On June 25, Southern Baptists have the opportunity to honor righteous, unsung heroes of the faith. Namely, retirement-aged Southern Baptist pastors, workers and their widows who served and abundantly blessed those in their care during their years of ministry. Many of these heroes still serve in whatever capacity they can – by volunteering at church, preaching, leading Bible studies (in-person and online!), lifting up intercessory prayers and in many other ways.

Michael and Sandra Dowling have served the Lord together for more than 15 years in Alabama. Though they’ve reached retirement age, they still feel called to serve the community where they live.

“When we received the acceptance letter from Mission:Dignity, it immediately helped us feel that we were going to be more free to serve,” the Dowlings said. “There are no words to describe what a difference Mission:Dignity has made in our lives. They serve us so we can serve others.”

Today, Mission:Dignity helps more than 2,800 individuals yearly with extra money needed for housing, food and vital medications.

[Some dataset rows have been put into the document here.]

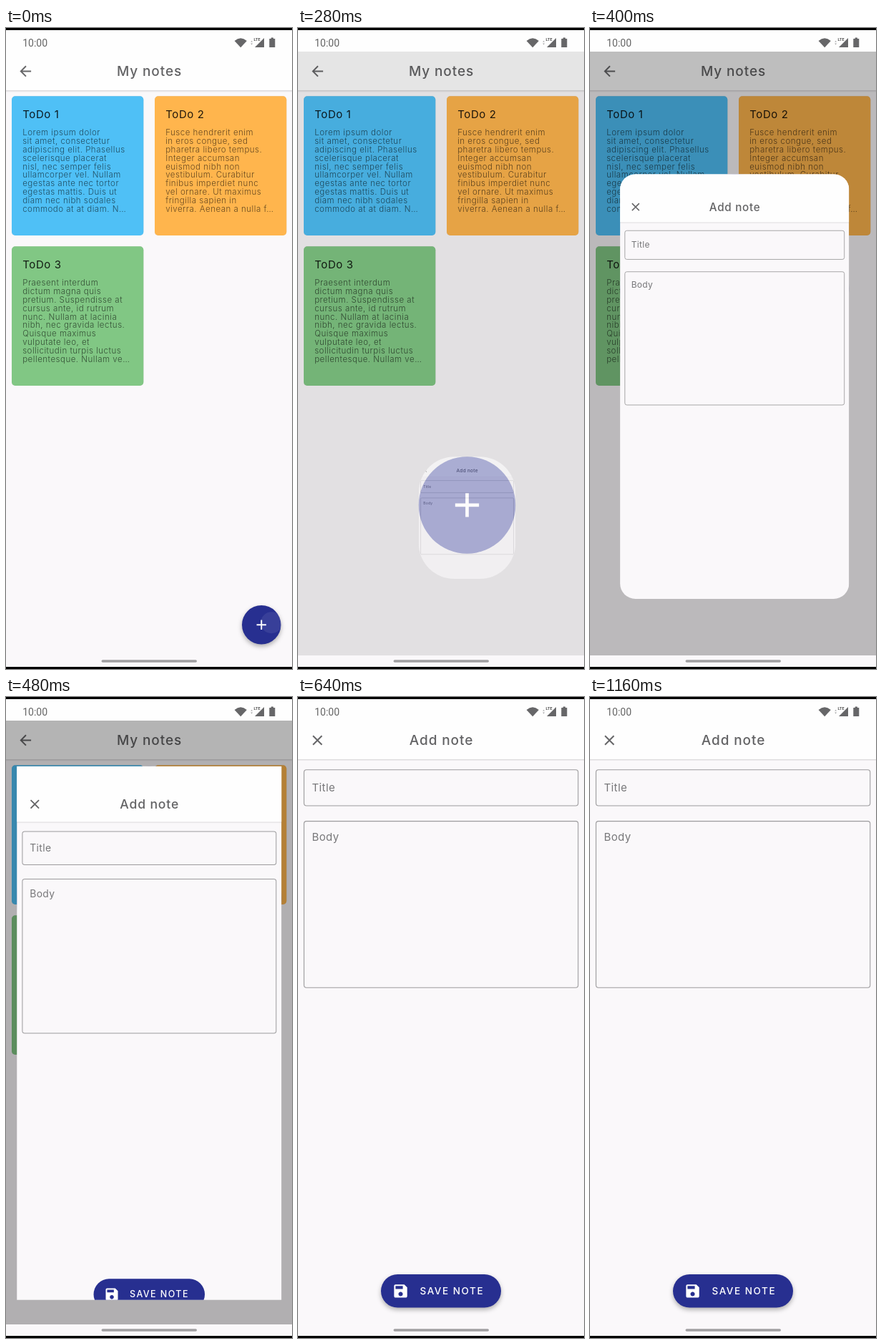
An HTML page for the animation above (1.2 s loop, 400 by 896 pixels).

```html
<!DOCTYPE html>
<html lang="en">
<head>
<meta charset="utf-8">
<title>My notes</title>
<style>
  html, body { margin: 0; width: 100%; height: 100%; overflow: hidden; background: #000; }
  svg { display: block; width: 100%; height: 100%; }
  text { font-family: Inter, "Open Sans", sans-serif; white-space: pre; }
  .bar { font-size: 19px; font-weight: 450; letter-spacing: .9px; fill: #636365; text-anchor: middle; }
  .head { font-size: 15px; letter-spacing: .6px; fill: #000; fill-opacity: .87; }
  .body { font-size: 11.5px; font-weight: 300; letter-spacing: .5px; fill: #000; fill-opacity: .6; }
  .label { font-size: 15px; letter-spacing: .4px; fill: #777779; }
  .save { font-size: 13.5px; font-weight: 500; letter-spacing: 1.55px; fill: #fff; }
  .clock { font: 14px Roboto, sans-serif; fill: #666; }
  .lte { font: bold 5.5px Roboto, sans-serif; fill: #555; }
  .icon { fill: #666668; }
  .field { fill: none; stroke: #9c9b9d; stroke-width: 1.1; }
  .card { filter: drop-shadow(0 .5px .7px rgba(0, 0, 0, .18)); }
  .lift { filter: drop-shadow(0 3px 3px rgba(0, 0, 0, .3)); }
</style>
</head>
<body>
<svg viewBox="0 0 400 896" preserveAspectRatio="none">
  <defs>
    <clipPath id="mask"><rect id="hole"/></clipPath>
    <clipPath id="disc"><circle r="27.25"/></clipPath>
    <path id="arc" d="M357.25 807Q200 807 200 33"/>
    <linearGradient id="fall" x1="0" y1="0" x2="0" y2="1">
      <stop offset="0" stop-color="#000" stop-opacity=".14"/>
      <stop offset="1" stop-color="#000" stop-opacity="0"/>
    </linearGradient>
    <g id="fabFace">
      <circle r="27.25" fill="#272f90"/>
      <path d="M-6.7 0H6.7M0-6.7V6.7" stroke="#fff" stroke-width="1.9"/>
    </g>
  </defs>

  <rect y="3" width="400" height="890" fill="#faf8fa"/>

  <g id="list">
    <rect y="87" width="400" height="3" fill="url(#fall)"/>
    <rect y="3" width="400" height="84" fill="#fefefe"/>
    <path class="icon" transform="translate(15.5 48.7) scale(.98)"
      d="M20 11H7.83l5.59-5.59L12 4l-8 8 8 8 1.41-1.41L7.83 13H20z"/>
    <text class="bar" x="200.5" y="67.3">My notes</text>
    <g id="cards"></g>
    <g id="fab" transform="translate(357.25 834.25)">
      <use href="#fabFace" class="lift"/>
      <circle id="ripple" cx="14" cy="-3" fill="#fff" fill-opacity=".08" clip-path="url(#disc)"/>
    </g>
  </g>

  <rect id="scrim" y="33" width="400" height="844"/>

  <g id="box" clip-path="url(#mask)">
    <use id="start" href="#fabFace"/>
    <g id="page">
      <g transform="translate(0 -3.2)">
        <rect y="3.2" width="400" height="874" fill="#faf8fa"/>
        <rect y="87" width="400" height="2.5" fill="url(#fall)"/>
        <rect y="3.2" width="400" height="83.8" fill="#fefefe"/>
        <path class="icon" transform="translate(15.3 48.6) scale(.99)"
          d="M19 6.41 17.59 5 12 10.59 6.41 5 5 6.41 10.59 12 5 17.59 6.41 19 12 13.41 17.59 19 19 17.59 13.41 12z"/>
        <text class="bar" x="200.5" y="67.3">Add note</text>
        <rect class="field" x="8.4" y="101.8" width="383.4" height="50.2" rx="3.5"/>
        <text class="label" x="19.5" y="131.7">Title</text>
        <rect class="field" x="8.4" y="173.6" width="383.4" height="232.6" rx="3.5"/>
        <text class="label" x="19.5" y="201.4">Body</text>
        <g id="save">
          <rect id="pill" x="116" y="807" width="168" height="46.6" rx="23.3" fill="#272f90"/>
          <path fill="#fff" transform="translate(131.3 818.2) scale(1.02)"
            d="M17 3H5c-1.11 0-2 .9-2 2v14c0 1.1.89 2 2 2h14c1.1 0 2-.9 2-2V7l-4-4zm-5 16c-1.66 0-3-1.34-3-3s1.34-3 3-3 3 1.34 3 3-1.34 3-3 3zm3-10H5V5h10v4z"/>
          <text class="save" x="170.5" y="835.2">SAVE NOTE</text>
        </g>
      </g>
    </g>
  </g>

  <g id="system">
    <text class="clock" x="23.2" y="25.6">10:00</text>
    <g class="icon">
      <path d="M319.6 18Q328.2 10.6 336.8 18L328.2 27.2z"/>
      <path d="M361 14V27H348L355.5 19.5z"/>
      <path d="M342.2 19.6l1.4-1.8 1.4 1.8zM342.2 21.6l1.4 1.8 1.4-1.8z" opacity=".6"/>
      <path d="M370.6 13.6h3.4v1.5h2.3v12h-8v-12h2.3z"/>
    </g>
    <text class="lte" x="346.6" y="18.4">LTE</text>
    <rect x="133.5" y="883.2" width="133.5" height="3.6" rx="1.8" fill="#a09fa1"/>
    <path d="M0 0H400V3H0zM0 893H400V896H0z"/>
  </g>
</svg>
<script>
const $ = id => document.getElementById(id);
const LOOP = 1200, STEP = 40;
const BEGIN = 137, SPAN = 512, SETTLE = 620;
const FAB = 54.5, WIDE = 400, TALL = 844;

const notes = [
  [8, 95.2, '#4fc0f6', 'ToDo 1', `Lorem ipsum dolor
sit amet, consectetur
adipiscing elit. Phasellus
scelerisque placerat
nisl, nec semper felis
ullamcorper vel. Nullam
egestas ante nec tortor
egestas mattis. Duis ut
diam nec nibh sodales
commodo at at diam. N…`],
  [208, 95.2, '#ffb54d', 'ToDo 2', `Fusce hendrerit enim
in eros congue, sed
pharetra libero tempus.
Integer accumsan
euismod nibh non
vestibulum. Curabitur
finibus imperdiet nunc
vel ornare. Ut maximus
fringilla sapien in
viverra. Aenean a nulla f…`],
  [8, 305.2, '#81c784', 'ToDo 3', `Praesent interdum
dictum magna quis
pretium. Suspendisse at
cursus ante, id rutrum
nunc. Nullam at lacinia
nibh, nec gravida lectus.
Quisque maximus
vulputate leo, et
sollicitudin turpis luctus
pellentesque. Nullam ve…`]
];

$('cards').innerHTML = notes.map(([x, y, fill, head, body]) => `
  <g transform="translate(${x} ${y})">
    <rect class="card" width="184.3" height="194.8" rx="5" fill="${fill}"/>
    <text class="head" x="15.2" y="31">${head}</text>
    ${body.split('\n').map((line, i) =>
      `<text class="body" x="15.2" y="${54.8 + i * 11.9}">${line}</text>`).join('')}
  </g>`).join('');

const lerp = (a, b, p) => a + (b - a) * p;
const part = (p, a, b) => Math.min(1, Math.max(0, (p - a) / (b - a)));
const set = (id, attrs) => {
  for (const k in attrs) $(id).setAttribute(k, attrs[k]);
};
const show = (id, on) => set(id, { display: on ? 'inline' : 'none' });

// cubic-bezier(.4, 0, .2, 1)
function ease(x) {
  let lo = 0, hi = 1;
  for (let i = 0; i < 24; i++) {
    const s = (lo + hi) / 2, r = 1 - s;
    if (1.2 * r * r * s + .6 * r * s * s + s ** 3 < x) lo = s; else hi = s;
  }
  return lo * lo * (3 - 2 * lo);
}

const arc = $('arc'), arcLength = arc.getTotalLength();

function grow(e) {
  const size = part(e, .1, 1);
  const top = arc.getPointAtLength(arcLength * e);
  const w = lerp(FAB, WIDE, size), scale = w / WIDE;
  const h = lerp(w, TALL * scale, size);
  const x = top.x - w / 2;
  set('hole', { x, y: top.y, width: w, height: h, rx: w / 2 * (1 - part(e, .1, .9)) });
  set('start', { transform: `translate(${top.x} ${top.y + w / 2}) scale(${w / FAB})` });
  set('page', {
    transform: `translate(${x} ${top.y}) scale(${scale})`,
    opacity: part(e, .14, .42)
  });
  set('scrim', { opacity: .32 * e });
}

function draw(t) {
  const moving = t >= BEGIN && t < SETTLE, done = t >= SETTLE;
  show('fab', t < BEGIN);
  show('box', moving || done);
  show('start', moving);
  show('scrim', moving);
  show('list', !done);
  set('ripple', { r: 15 + t * .22 });
  set('save', { transform: `translate(0 ${done ? 0 : -29.8})` });
  set('pill', { class: done ? 'lift' : '' });
  if (moving) grow(ease((t - BEGIN) / SPAN));
  if (done) {
    set('hole', { x: 0, y: 3, width: 400, height: 890, rx: 0 });
    set('page', { transform: 'translate(0 3.2)', opacity: 1 });
  }
}

const origin = performance.now();
function tick() {
  const t = (performance.now() - origin) % LOOP;
  draw(Math.floor(t / STEP) * STEP);
  requestAnimationFrame(tick);
}
tick();
</script>
</body>
</html>
```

It also ensures a well-deserved dignity, independence and, often, the ability to continue serving the Lord.

“In accepting the call, I realized that I was responsible to support my family, and there was going to be a lack in our finances with Social Security alone as income,” Michael Dowling said. “Mission:Dignity, by providing this monthly grant, allowed us to be free to serve the community without worry. Now, I have a pulpit on my front porch to reach the people who walk by and say, ‘Pray for us.’ And I have food to give them when they need it.”

Stories like the Dowlings’ highlight the importance of Mission:Dignity.

“At GuideStone, our mission is to enhance the financial security and resilience of those who serve the Lord,” GuideStone President Dr. Hance Dilbeck said. “What we hear from our recipients weekly is that these honorariums provide them with additional security—dignity—in their daily lives. I’m thankful we are able to join with churches across the Southern Baptist Convention to provide support for these retired SBC pastors and pastor widows.”

The Southern Baptist Convention has set aside the fourth Sunday in June for churches to celebrate and raise a special offering for Mission:Dignity. Churches, Sunday school classes and other groups can order or download free Mission:Dignity Sunday materials from GuideStone, or give by visiting or the GuideStone booth at the annual meeting of the Southern Baptist Convention in New Orleans in June. The materials are not dated, so churches can use them any time of the year they wish.

“Every day, we hear from these dear soldiers of the cross striving to finish well with the dignity they deserve,” said Aaron Meraz, director of Mission:Dignity. “With 100 percent of donations given to Mission:Dignity going to help them continue to ‘bear fruit in their old age,’ our churches can be assured that their gifts are not only meeting physical needs but advancing the Kingdom of God as well.”

Visit for more information on this vital ministry from GuideStone.